- Stored dataset items -
+++++
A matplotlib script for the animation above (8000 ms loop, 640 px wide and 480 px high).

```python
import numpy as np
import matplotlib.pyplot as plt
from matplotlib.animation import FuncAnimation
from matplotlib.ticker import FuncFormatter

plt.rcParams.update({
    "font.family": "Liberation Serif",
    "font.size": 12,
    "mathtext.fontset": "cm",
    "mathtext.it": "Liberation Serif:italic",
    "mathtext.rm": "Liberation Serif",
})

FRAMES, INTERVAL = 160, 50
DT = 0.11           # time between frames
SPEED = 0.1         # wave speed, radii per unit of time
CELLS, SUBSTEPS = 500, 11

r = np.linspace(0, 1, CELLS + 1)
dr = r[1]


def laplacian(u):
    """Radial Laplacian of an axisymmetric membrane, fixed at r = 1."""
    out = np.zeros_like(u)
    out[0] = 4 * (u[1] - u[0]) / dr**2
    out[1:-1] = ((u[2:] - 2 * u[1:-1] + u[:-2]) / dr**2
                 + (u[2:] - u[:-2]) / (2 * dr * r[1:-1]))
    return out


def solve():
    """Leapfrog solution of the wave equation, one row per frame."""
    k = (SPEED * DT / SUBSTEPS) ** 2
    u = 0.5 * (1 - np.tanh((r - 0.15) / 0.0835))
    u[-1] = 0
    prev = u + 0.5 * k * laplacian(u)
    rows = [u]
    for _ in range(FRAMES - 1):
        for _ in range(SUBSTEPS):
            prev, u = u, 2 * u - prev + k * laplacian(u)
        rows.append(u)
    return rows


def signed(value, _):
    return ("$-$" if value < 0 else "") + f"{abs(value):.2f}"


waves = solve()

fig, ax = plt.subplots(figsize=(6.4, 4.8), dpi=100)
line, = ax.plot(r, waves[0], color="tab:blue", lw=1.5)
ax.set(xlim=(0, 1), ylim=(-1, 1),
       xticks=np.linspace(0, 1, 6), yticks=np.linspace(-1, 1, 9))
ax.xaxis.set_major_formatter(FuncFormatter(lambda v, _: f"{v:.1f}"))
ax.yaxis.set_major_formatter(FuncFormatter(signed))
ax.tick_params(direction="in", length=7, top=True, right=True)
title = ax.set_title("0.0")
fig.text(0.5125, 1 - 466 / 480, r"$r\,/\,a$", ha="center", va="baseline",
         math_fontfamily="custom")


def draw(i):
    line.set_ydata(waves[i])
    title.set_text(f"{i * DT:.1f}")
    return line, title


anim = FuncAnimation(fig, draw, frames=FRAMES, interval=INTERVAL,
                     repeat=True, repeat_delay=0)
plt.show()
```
+++++
- WORK INSTRUCTION -
Word for word, write out all of the entries again.

- THE ANSWER -
A matplotlib script for the animation above (8000 ms loop, 640 px wide and 480 px high).

```python
import numpy as np
import matplotlib.pyplot as plt
from matplotlib.animation import FuncAnimation
from matplotlib.ticker import FuncFormatter

plt.rcParams.update({
    "font.family": "Liberation Serif",
    "font.size": 12,
    "mathtext.fontset": "cm",
    "mathtext.it": "Liberation Serif:italic",
    "mathtext.rm": "Liberation Serif",
})

FRAMES, INTERVAL = 160, 50
DT = 0.11           # time between frames
SPEED = 0.1         # wave speed, radii per unit of time
CELLS, SUBSTEPS = 500, 11

r = np.linspace(0, 1, CELLS + 1)
dr = r[1]


def laplacian(u):
    """Radial Laplacian of an axisymmetric membrane, fixed at r = 1."""
    out = np.zeros_like(u)
    out[0] = 4 * (u[1] - u[0]) / dr**2
    out[1:-1] = ((u[2:] - 2 * u[1:-1] + u[:-2]) / dr**2
                 + (u[2:] - u[:-2]) / (2 * dr * r[1:-1]))
    return out


def solve():
    """Leapfrog solution of the wave equation, one row per frame."""
    k = (SPEED * DT / SUBSTEPS) ** 2
    u = 0.5 * (1 - np.tanh((r - 0.15) / 0.0835))
    u[-1] = 0
    prev = u + 0.5 * k * laplacian(u)
    rows = [u]
    for _ in range(FRAMES - 1):
        for _ in range(SUBSTEPS):
            prev, u = u, 2 * u - prev + k * laplacian(u)
        rows.append(u)
    return rows


def signed(value, _):
    return ("$-$" if value < 0 else "") + f"{abs(value):.2f}"


waves = solve()

fig, ax = plt.subplots(figsize=(6.4, 4.8), dpi=100)
line, = ax.plot(r, waves[0], color="tab:blue", lw=1.5)
ax.set(xlim=(0, 1), ylim=(-1, 1),
       xticks=np.linspace(0, 1, 6), yticks=np.linspace(-1, 1, 9))
ax.xaxis.set_major_formatter(FuncFormatter(lambda v, _: f"{v:.1f}"))
ax.yaxis.set_major_formatter(FuncFormatter(signed))
ax.tick_params(direction="in", length=7, top=True, right=True)
title = ax.set_title("0.0")
fig.text(0.5125, 1 - 466 / 480, r"$r\,/\,a$", ha="center", va="baseline",
         math_fontfamily="custom")


def draw(i):
    line.set_ydata(waves[i])
    title.set_text(f"{i * DT:.1f}")
    return line, title


anim = FuncAnimation(fig, draw, frames=FRAMES, interval=INTERVAL,
                     repeat=True, repeat_delay=0)
plt.show()
```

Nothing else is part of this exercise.